So that may well be your Platonic Idea of a great RPG campaign but understand it is probably far from most player's idea of an ideal good time.
For as long as I've been reading about gaming, there has always been this faction that has argued that open ended, (what's now called) "no myth", player driven, character driven RP is the best form of game and that in fact, that's what the players really want and bad GMs who are frustrated novelists are just keeping them down. And in 40 years of RPing, that has absolutely never been my experience. The vast majority of players both from their observed in game preferences and even surveys of "What do you want the next campaign to be like?" prefer games that are driven by GM narrative, GM created obstacles, and GM driven stories. They do want the freedom to find their own ways around those obstacles, to make their own plans, and respond to the narrative how they want to, but they do not - decidedly do not - want to put in the effort to make their own fun.
I always try to leave room for player freedom, and frequently how the PC's go from A->B is not something I ever anticipated. They will in the micro level always throw me curveballs. But I've never once had players that wanted to actually lay their own rails and invent their own goals and play in the sandbox. My suspicion is that if you have those sorts of players, you will know it and if you open the gates then off they will go. And likewise, if you don't have those kinds of players, then no number of open gates is going to convince them to get off the pasture or away from the comforts and ease of discovering the story I've imagined for them to play through.
So the thing is, ultimately if you want a player driven campaign, it's ultimately up to the players, and to having the sort of players that both want to drive the story and actually have the ability to do so. And for me, they also would have to have enough skill at creating motives for themselves, and planning things, and setting up interesting goals that I could play along with it, riff off of it, and enjoy what they are doing. For example, if they just want to on a hex crawl safari and it never comes more than kill the monster of evening and take its stuff, I'm going to get bored quickly. But if they have something actually interesting they want to do, and enough of their own ideas of how to get there, then I'd be happy to riff off that myself. It's just in 40 years of gaming absolutely never happened with any players I've had.
I particularly want to caution against the false idol that is "no myth". It's one thing to let the players drive the story. It's another thing to use this as an excuse for doing no work yourself.

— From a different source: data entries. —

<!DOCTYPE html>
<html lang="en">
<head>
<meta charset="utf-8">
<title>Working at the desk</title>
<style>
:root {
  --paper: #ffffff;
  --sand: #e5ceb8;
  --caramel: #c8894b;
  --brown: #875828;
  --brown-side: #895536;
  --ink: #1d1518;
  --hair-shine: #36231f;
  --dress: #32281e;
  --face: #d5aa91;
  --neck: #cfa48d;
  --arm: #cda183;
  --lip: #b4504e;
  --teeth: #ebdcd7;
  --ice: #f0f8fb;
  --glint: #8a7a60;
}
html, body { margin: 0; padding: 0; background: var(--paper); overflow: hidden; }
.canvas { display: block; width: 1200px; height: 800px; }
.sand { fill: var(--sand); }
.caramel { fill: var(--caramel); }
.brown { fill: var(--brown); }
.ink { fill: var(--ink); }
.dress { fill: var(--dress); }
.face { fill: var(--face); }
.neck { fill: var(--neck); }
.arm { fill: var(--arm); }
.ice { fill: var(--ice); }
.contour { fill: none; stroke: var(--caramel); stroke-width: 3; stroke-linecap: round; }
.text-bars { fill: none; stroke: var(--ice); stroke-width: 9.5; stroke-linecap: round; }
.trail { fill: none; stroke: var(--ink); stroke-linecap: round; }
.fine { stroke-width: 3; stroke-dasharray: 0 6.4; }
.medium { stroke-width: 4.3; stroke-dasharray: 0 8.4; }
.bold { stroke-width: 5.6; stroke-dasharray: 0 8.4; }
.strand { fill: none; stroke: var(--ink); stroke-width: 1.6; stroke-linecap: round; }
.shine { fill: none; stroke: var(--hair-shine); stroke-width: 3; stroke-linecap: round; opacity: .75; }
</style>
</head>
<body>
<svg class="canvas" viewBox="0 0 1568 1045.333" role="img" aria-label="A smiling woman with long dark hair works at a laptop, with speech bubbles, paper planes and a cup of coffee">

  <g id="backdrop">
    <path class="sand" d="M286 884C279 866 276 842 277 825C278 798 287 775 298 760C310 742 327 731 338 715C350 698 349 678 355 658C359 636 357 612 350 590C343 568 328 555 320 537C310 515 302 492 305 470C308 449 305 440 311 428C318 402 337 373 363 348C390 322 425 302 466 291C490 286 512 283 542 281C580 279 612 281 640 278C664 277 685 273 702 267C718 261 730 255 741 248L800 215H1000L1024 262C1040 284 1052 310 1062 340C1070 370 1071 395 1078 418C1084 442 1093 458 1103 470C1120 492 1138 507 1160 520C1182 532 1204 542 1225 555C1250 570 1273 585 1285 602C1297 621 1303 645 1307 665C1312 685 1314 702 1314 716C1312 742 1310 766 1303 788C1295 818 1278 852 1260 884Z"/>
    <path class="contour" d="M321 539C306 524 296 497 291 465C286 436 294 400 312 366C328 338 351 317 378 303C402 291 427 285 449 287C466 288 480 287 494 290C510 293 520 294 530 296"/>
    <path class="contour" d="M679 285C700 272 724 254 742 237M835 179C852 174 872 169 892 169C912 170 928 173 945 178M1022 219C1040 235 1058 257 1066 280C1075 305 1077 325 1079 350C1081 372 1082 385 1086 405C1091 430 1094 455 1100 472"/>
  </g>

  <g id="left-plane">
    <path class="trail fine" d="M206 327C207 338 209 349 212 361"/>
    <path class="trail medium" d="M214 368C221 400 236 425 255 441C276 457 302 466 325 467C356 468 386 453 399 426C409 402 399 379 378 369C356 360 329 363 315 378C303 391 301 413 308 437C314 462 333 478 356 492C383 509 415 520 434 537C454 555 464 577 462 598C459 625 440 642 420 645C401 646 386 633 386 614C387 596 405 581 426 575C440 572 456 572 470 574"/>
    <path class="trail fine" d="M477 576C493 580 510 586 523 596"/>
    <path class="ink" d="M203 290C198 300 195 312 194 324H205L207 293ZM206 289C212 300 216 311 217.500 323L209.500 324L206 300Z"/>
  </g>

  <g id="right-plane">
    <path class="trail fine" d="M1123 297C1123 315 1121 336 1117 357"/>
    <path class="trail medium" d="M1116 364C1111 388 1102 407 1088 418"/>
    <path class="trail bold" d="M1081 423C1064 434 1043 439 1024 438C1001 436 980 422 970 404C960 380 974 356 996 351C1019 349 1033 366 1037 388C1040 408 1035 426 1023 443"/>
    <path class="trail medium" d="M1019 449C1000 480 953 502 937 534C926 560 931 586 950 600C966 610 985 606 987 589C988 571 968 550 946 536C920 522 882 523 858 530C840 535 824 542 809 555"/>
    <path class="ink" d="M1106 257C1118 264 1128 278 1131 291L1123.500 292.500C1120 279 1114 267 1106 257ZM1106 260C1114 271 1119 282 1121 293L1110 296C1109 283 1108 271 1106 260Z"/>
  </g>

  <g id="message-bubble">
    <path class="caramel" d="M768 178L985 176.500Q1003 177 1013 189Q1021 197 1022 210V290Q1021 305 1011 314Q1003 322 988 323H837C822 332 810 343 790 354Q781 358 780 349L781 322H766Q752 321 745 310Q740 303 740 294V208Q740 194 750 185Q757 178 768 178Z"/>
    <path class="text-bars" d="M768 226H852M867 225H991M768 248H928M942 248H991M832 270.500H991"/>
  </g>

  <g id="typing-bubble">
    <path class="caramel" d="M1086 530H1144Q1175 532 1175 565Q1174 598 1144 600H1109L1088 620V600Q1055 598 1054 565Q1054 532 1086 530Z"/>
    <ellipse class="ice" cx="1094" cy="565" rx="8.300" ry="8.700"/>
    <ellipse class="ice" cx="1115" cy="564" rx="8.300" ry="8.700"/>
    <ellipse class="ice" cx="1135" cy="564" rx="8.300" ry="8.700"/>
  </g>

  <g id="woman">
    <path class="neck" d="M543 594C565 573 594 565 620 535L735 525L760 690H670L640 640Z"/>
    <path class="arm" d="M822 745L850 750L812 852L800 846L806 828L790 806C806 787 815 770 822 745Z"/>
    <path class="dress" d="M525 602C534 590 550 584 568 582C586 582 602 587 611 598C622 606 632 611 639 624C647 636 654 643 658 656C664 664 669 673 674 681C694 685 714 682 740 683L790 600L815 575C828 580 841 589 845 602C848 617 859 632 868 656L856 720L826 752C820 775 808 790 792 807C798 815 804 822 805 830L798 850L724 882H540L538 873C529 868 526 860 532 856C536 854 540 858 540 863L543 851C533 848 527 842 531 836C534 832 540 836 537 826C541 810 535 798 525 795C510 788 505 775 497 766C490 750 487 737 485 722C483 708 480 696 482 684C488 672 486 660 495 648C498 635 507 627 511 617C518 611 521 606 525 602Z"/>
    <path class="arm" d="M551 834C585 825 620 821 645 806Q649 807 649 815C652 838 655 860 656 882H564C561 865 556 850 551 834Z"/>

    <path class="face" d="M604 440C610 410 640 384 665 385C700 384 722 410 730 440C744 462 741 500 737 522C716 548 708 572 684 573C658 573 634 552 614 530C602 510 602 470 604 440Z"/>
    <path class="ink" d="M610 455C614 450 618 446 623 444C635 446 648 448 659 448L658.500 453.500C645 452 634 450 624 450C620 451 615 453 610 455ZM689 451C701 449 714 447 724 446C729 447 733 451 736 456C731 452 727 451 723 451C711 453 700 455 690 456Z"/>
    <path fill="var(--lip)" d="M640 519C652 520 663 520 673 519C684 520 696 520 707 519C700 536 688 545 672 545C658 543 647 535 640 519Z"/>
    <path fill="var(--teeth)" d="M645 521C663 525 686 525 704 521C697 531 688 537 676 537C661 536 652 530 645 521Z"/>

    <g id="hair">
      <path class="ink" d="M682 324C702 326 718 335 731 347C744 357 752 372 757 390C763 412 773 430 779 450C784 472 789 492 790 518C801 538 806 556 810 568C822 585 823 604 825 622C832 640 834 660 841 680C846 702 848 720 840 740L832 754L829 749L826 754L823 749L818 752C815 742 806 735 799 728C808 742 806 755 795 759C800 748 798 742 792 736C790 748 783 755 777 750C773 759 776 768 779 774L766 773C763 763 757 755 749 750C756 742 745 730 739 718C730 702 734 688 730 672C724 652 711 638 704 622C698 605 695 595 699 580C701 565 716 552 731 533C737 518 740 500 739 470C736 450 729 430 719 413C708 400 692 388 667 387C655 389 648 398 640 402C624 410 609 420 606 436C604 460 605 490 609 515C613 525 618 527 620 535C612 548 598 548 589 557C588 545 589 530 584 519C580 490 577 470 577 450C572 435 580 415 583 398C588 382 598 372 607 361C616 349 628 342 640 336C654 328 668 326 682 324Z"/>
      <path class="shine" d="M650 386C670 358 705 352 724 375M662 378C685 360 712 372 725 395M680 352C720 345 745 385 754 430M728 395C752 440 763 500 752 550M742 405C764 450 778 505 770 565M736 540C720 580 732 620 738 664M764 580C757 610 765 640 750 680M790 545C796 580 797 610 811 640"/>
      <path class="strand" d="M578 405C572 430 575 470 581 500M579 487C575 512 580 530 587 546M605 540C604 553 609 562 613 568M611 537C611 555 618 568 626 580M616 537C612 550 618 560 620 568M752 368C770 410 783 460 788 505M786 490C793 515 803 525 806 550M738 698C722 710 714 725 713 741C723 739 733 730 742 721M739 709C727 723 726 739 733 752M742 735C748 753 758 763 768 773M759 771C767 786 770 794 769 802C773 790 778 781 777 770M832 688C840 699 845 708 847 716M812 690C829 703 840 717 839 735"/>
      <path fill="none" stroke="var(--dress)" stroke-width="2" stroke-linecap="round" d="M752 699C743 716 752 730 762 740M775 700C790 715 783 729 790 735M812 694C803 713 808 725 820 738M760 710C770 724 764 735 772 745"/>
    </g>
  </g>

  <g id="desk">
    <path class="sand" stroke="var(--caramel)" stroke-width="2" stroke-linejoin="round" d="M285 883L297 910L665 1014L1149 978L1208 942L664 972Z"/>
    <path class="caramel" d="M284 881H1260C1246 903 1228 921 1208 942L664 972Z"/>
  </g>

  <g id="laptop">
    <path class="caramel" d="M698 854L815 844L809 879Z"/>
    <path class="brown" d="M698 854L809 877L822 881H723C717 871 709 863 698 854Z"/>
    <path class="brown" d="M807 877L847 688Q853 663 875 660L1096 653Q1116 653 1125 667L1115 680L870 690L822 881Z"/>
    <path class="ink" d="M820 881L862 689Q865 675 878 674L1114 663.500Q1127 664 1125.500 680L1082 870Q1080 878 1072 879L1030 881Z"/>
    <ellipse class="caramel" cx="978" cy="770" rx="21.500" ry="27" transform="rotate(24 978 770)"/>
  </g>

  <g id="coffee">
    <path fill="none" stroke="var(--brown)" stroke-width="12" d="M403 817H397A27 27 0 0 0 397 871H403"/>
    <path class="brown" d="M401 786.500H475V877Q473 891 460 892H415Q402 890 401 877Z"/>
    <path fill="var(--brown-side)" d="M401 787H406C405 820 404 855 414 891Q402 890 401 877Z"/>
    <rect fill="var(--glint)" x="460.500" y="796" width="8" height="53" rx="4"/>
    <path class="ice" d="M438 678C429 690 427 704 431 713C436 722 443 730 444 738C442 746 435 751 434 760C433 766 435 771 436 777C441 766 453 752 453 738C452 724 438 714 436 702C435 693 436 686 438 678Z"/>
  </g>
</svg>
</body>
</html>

One particular problem I would have with the idea of a player driven campaign, is that I think it's probably suited only to tables with 1-3 players, and not the 4-6 players that have been more the norm for my gaming. The number of players you have at your table is the biggest restriction on the sort of games you can run successfully. The more players you have, the less the game by necessity can be about exploration of character and individual characters story arcs and goals and the more you have to have some overriding and overarching unity of purpose. Either that, or you have to have an entire crew of players that are both talented enough thespians to entertain everyone else at the table, and also patient enough to just sit and watch for long periods of time. The problem I foresee with player driven and character driven games is that above about 3 players, you'll almost certainly develop a lack of unity in the goals as each player separately pursues their own story arc - essentially you end up with a bunch of players who want to ride railroads in different directions. I've seen this happen, and you can somewhat get around it with troupe play, but as a third constraint, the campaign will suck up more hours than most adults have to spend.
And on that topic, if you really want to run a sandbox well I think the fundamental think you have to remember is a well run sandbox always requires more work than running a linear game. You have to do more preparation work and not less preparation work. Because by definition the GM running a sandbox is willing to prepare a lot of things with the expectation that they will never use them. The amount of understanding of the setting that you need to run it so that it's not an empty row boat world, however that depth of understanding is made and recorded is just going to be a ton of work.